“And then I talked about constituent services,” she said. “That may not be in the media much, but that’s a lot of what we do is helping people with Social Security benefits, with VA benefits, with Medicare benefits. Our office processes those issues on a daily basis, and we’re going to do so if we earn the support of the new voters in the district.”
“Did anyone talk to you about energy in this county?” I asked. “It’s a big topic here. We have three nuclear power plants, the most of any area in New York state.”
“Yes,” she replied. “I support nuclear power plants, and New York state’s war on nuclear power plants has caused electricity prices to go up and energy prices to go up. We are pro-nuclear power plants.

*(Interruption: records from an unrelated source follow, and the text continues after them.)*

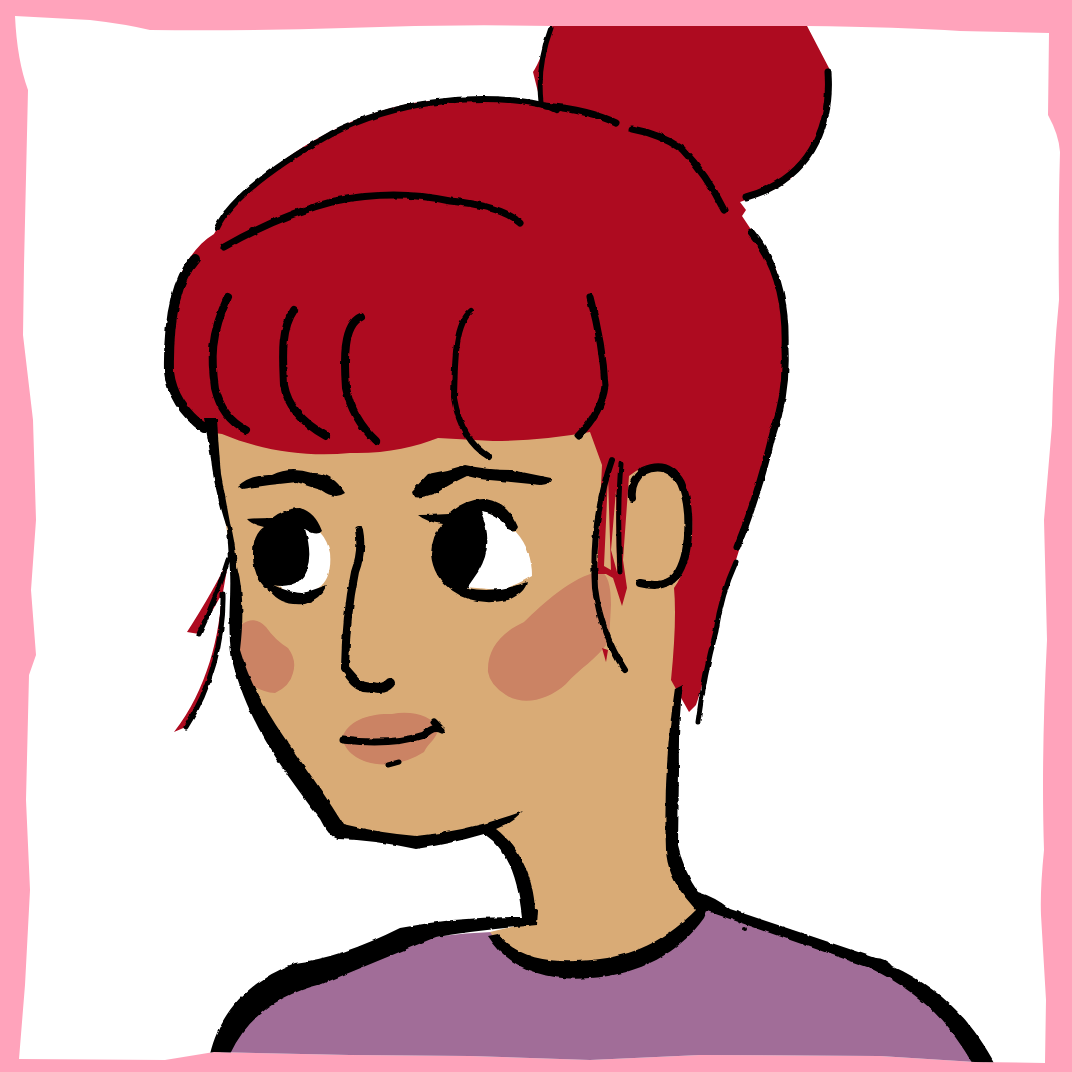
<!DOCTYPE html>
<html lang="en">
<head>
<meta charset="utf-8">
<title>Portrait with red bun</title>
<style>
:root {
  --frame: #ffa3bb;
  --paper: #ffffff;
  --hair: #ae0b20;
  --skin: #d9ab76;
  --blush: #cb8364;
  --shirt: #a16d98;
  --ink: #000000;
}
html, body { margin: 0; padding: 0; overflow: hidden; background: var(--frame); }
svg { display: block; width: 1072px; height: 1072px; }
.frame { fill: var(--frame); }
.paper { fill: var(--paper); }
.hair { fill: var(--hair); }
.skin { fill: var(--skin); }
.blush { fill: var(--blush); }
.shirt { fill: var(--shirt); }
.ink { fill: var(--ink); }
.line { fill: none; stroke: var(--ink); stroke-width: 8; stroke-linecap: round; stroke-linejoin: round; }
.medium { stroke-width: 10; }
.thin { stroke-width: 5; }
</style>
</head>
<body>
<svg viewBox="0 0 1072 1072" role="img" aria-label="Drawn portrait of a woman with red hair in a bun, looking to the side">
  <defs>
    <filter id="brush-edge" x="0" y="0" width="1072" height="1072" filterUnits="userSpaceOnUse">
      <feTurbulence type="fractalNoise" baseFrequency="0.12" numOctaves="2" seed="4" result="grain"/>
      <feDisplacementMap in="SourceGraphic" in2="grain" scale="3" xChannelSelector="R" yChannelSelector="G"/>
    </filter>
    <path id="paper-shape" d="M15 16L90 20Q125 24 150 30Q250 31 345 28Q450 24 553 26L806 26Q900 27 960 31L1049 33L1048 115Q1059 135 1060 152Q1058 220 1059 300Q1053 360 1052 425L1044 520L1047 640Q1041 760 1044 850Q1040 890 1041 915L1046 1000L1045 1063L975 1062L880 1056L700 1055L590 1060L470 1056L350 1055L214 1052L165 1060L19 1059L25 985L30 890L26 800L29 675L36 655L31 590L36 520L33 420L23 335L24 265L28 90Q17 60 15 16Z"/>
    <clipPath id="paper-window"><use href="#paper-shape"/></clipPath>
  </defs>

  <rect class="frame" width="1072" height="1072"/>
  <use class="paper" href="#paper-shape"/>

  <g id="portrait" clip-path="url(#paper-window)">
    <g id="shirt">
      <path class="shirt" d="M214 1072C225 1030 260 985 300 972C370 948 420 935 492 932L704 908Q790 940 874 962C925 985 965 1025 990 1072Z"/>
    </g>

    <g id="face-and-neck">
      <path class="skin" d="M208 418L600 400L700 480L690 590L677 690L668 850Q676 880 692 897L706 910C690 940 650 962 600 970C545 976 512 966 490 932L532 922C531 885 516 852 488 829Q450 840 416 844Q375 836 338 834C310 790 262 730 242 680C231 650 240 600 232 560L225 520Q212 460 208 418Z"/>
      <path class="blush" d="M242 624Q255 615 266 627Q275 640 288 648Q297 660 293 673Q290 686 275 693Q260 692 246 681Q236 660 242 624Z"/>
      <path class="blush" d="M488 672C487 650 500 633 524 622C545 602 570 578 600 571Q611 575 611 605L609 641C596 660 580 668 566 684C546 702 522 705 506 695Q490 685 488 672Z"/>
      <path class="blush" d="M342 738C348 720 370 713 392 714C412 710 432 716 438 728C438 738 428 743 424 752C405 764 382 768 364 761Q346 754 342 738Z"/>
    </g>

    <g id="hair">
      <path class="hair" d="M553 24L806 24L830 70C834 120 812 175 768 192L740 202L746 210L742 216L750 228C770 250 785 280 785 320Q789 385 770 440Q755 500 736 560C720 600 712 660 696 705L689 712L671 680Q677 620 674 588C695 560 692 505 676 474Q655 455 629 476L623 560L627 588L622 606L613 578L606 574L597 574L602 465L590 432Q540 441 493 441L438 438C415 447 385 454 350 453C310 457 265 452 222 434L208 432C180 412 167 390 167 350C168 300 180 255 214 234C250 170 350 105 440 100Q490 94 541 104L533 72Q541 60 553 24Z"/>
      <path class="skin" d="M629 490C630 465 660 459 678 475C700 505 695 560 673 582Q650 595 628 580Z"/>
      <path class="hair" d="M229 558Q214 590 187 632L199 634L223 592ZM222 590C220 635 207 690 174 732L188 726C214 685 225 630 222 590Z"/>
      <path class="hair" d="M602 648l4 14l2-12Z"/>
      <path class="skin" d="M608 478L604 566L611 570ZM616 490L611 550L617 572Z"/>
    </g>

    <g id="eyes" filter="url(#brush-edge)">
      <g id="left-eye">
        <path class="paper" d="M300 520Q325 528 330 553Q332 576 321 586Q305 600 284 590L275 583Z"/>
        <path class="ink" d="M247 519Q258 518 272 518Q285 508 300 508Q315 512 322 531Q317 537 305 529Q316 565 299 581Q288 588 273 585Q293 594 304 593L327 585Q320 600 304 604Q281 606 270 591Q255 582 253 558Q252 535 264 527Q252 525 247 519Z"/>
      </g>
      <g id="right-eye">
        <path class="paper" d="M475 508Q500 515 516 532Q532 550 532 576Q515 586 500 590L465 587Z"/>
        <path class="ink" d="M418 515Q434 515 449 514Q466 498 486 499Q508 503 518 527Q516 533 508 529Q498 514 481 512Q495 545 478 572Q469 585 467 588Q495 594 527 582Q525 593 508 600Q475 607 453 591Q433 578 431 554Q432 534 443 524Q426 522 418 515Z"/>
      </g>
    </g>

    <g id="brows" class="ink" filter="url(#brush-edge)">
      <path d="M238 486Q251 474 272 475Q290 466 312 473Q332 472 345 493Q335 500 321 490Q307 486 297 482Q267 485 242 489Z"/>
      <path d="M412 491L428 474Q447 471 465 465Q487 470 512 470Q531 474 551 478Q552 484 541 485Q515 482 489 480Q477 479 467 476Q450 484 438 492Q422 499 414 497Z"/>
    </g>

    <g id="nose-and-mouth" class="line" filter="url(#brush-edge)">
      <path d="M359 530Q363 550 355 572Q346 615 345 668L359 684" />
      <path class="medium" d="M350 676Q360 690 373 687Q384 690 390 683"/>
      <path d="M343 740Q390 746 424 735Q434 725 442 730M434 722L440 728" style="stroke-width:7"/>
      <path class="thin" d="M388 765L399 762"/>
    </g>

    <g id="hair-lines" class="line" filter="url(#brush-edge)">
      <path class="thin" d="M551 28Q537 65 541 102"/>
      <path d="M828 72C832 130 808 180 746 197" style="stroke-width:7"/>
      <path d="M217 228C232 196 280 163 331 134C400 99 470 96 520 101Q545 104 556 110" style="stroke-width:6"/>
      <path d="M545 106Q590 110 616 123M632 129Q660 134 682 149Q707 175 724 210" style="stroke-width:7"/>
      <path d="M224 247Q280 215 335 201Q395 189 450 201Q502 206 520 223" style="stroke-width:7"/>
      <path class="medium" d="M195 259C176 280 168 320 169 372Q173 405 204 428"/>
      <path d="M228 297C210 335 211 360 215 388Q222 418 246 430"/>
      <path d="M294 310C280 330 283 360 284 385Q289 415 326 436"/>
      <path d="M361 317C343 325 344 360 346 388Q352 418 376 441"/>
      <path d="M471 311C454 325 455 365 454 398Q461 440 489 457" style="stroke-width:6"/>
      <path d="M590 297Q603 345 605 386Q602 412 578 436" style="stroke-width:7"/>
      <path d="M751 232C772 257 787 292 785 349Q787 394 773 433Q757 499 737 547" style="stroke-width:7"/>
      <path class="thin" d="M736 562Q721 595 716 631Q704 675 698 722"/>
      <path d="M612 460Q591 520 595 588Q601 634 625 670" style="stroke-width:6"/>
      <path class="thin" d="M621 464Q617 510 620 572"/>
      <path class="thin" d="M228 560Q217 596 199 634M223 594C224 640 210 690 186 727"/>
    </g>

    <g id="ear-line" class="line" filter="url(#brush-edge)">
      <path d="M632 498Q630 482 643 471Q668 460 681 483C692 508 691 555 676 576Q665 589 640 583"/>
    </g>

    <g id="contour" class="ink" filter="url(#brush-edge)">
      <path d="M204 418H217Q218 440 221 474L230 523Q235 540 237 566Q246 600 240 650C258 713 303 758 343 824Q380 833 416 836Q470 831 523 811Q510 824 496 829C518 846 533 875 535 908L538 910L537 925Q480 930 436 937Q380 960 322 984Q255 1000 230 1054H210C221 1010 248 982 295 963Q340 958 400 928Q460 916 522 917C518 880 509 850 484 834Q450 844 416 849Q375 840 338 839Q328 836 320 819C285 773 249 726 232 660C226 620 233 590 229 560L227 528Q213 485 211 458Z"/>
      <path d="M675 688L683 684Q678 720 679 770L678 845Q684 872 698 892Q715 897 730 909Q800 932 876 958Q885 958 892 966C940 988 972 1020 996 1066H974C950 1025 925 995 870 968Q790 940 707 911L704 918C680 952 640 975 590 978C545 982 508 968 488 936L498 934C520 962 560 964 600 959C640 954 670 936 696 910L685 897Q667 874 666 850Q663 768 675 688Z"/>
      <circle cx="745" cy="929" r="2"/>
    </g>
  </g>
</svg>
</body>
</html>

It was important to the upstate economy, and I’m looking forward to visiting, and I will fight to protect those jobs, but also the fact that it’s energy independence. We should not be reliant upon foreign energy. We should have domestic U.S. energy.”
“And on inflation,” I brought the issue back up, “on a national level, can you do much about that in Congress?”
“Absolutely,” Stefanik said. “So, as I said, this is a result of the massive spending bills that have passed under one-party rule. Only Joe Biden, House Democrats and Senate Democrats voted for them. We need to stop the spending, balance the budget. I’ve voted for balanced budgets since I’ve been in Congress that Republicans have put forward. Unfortunately, we don’t have a president or a current Speaker of the House that has any interest in even proposing a budget that will balance. This Build Back Better program that Joe Biden has proposed will be the largest spending bill in our nation’s history. That will pour fuel on the already raging inflation fire. So, what Republicans propose is stopping the spending and balancing the budget.”
And, as a New Yorker, she added, “We need to do that in Albany too.”
“And what about social services for those who aren’t too well off if you stop the spending?” I asked.
“Look at what they’ve done to discretionary spending,” Stefanik said. “That’s (social services spending) mandatory spending, and I have a strong record of protecting the investments in Social Security and Medicare, which are promises and covenants made with our seniors, and I’ve delivered millions in Social Security and Medicare to seniors in our district. The increase in discretionary spending is so significant. They are coming up with totally new programs of government overreach, top-down. That’s not what the North County supports, and we’ve been there when it comes to Social Security and Medicare, and I’m going to continue to advocate for our seniors.”
“You said you talked to people here about water,” I said. “That’s a big topic here too. They’ve done really well in Hastings with their water district, but did anyone talk to you about Parish? The town of Parish, which is in your district.”
“It is is my new district,” Stefanik concurred. “About the water issues? We’re here to help with water infrastructure. And I know the cost of projects has increased over the past few years because of inflation, because of the supply chain crisis, because of labor shortage, so we need to partner with our local elected officials, local town governments and local village governments to help with infrastructure improvements. So, we’re going to look for ways to partner with them.”
And that was it, and in an instant, after a nice goodbye, she was gone. And so, it all turned out despite my bungled attempt at being in the right place at the right time. It seems I was all along.
Read the full article here.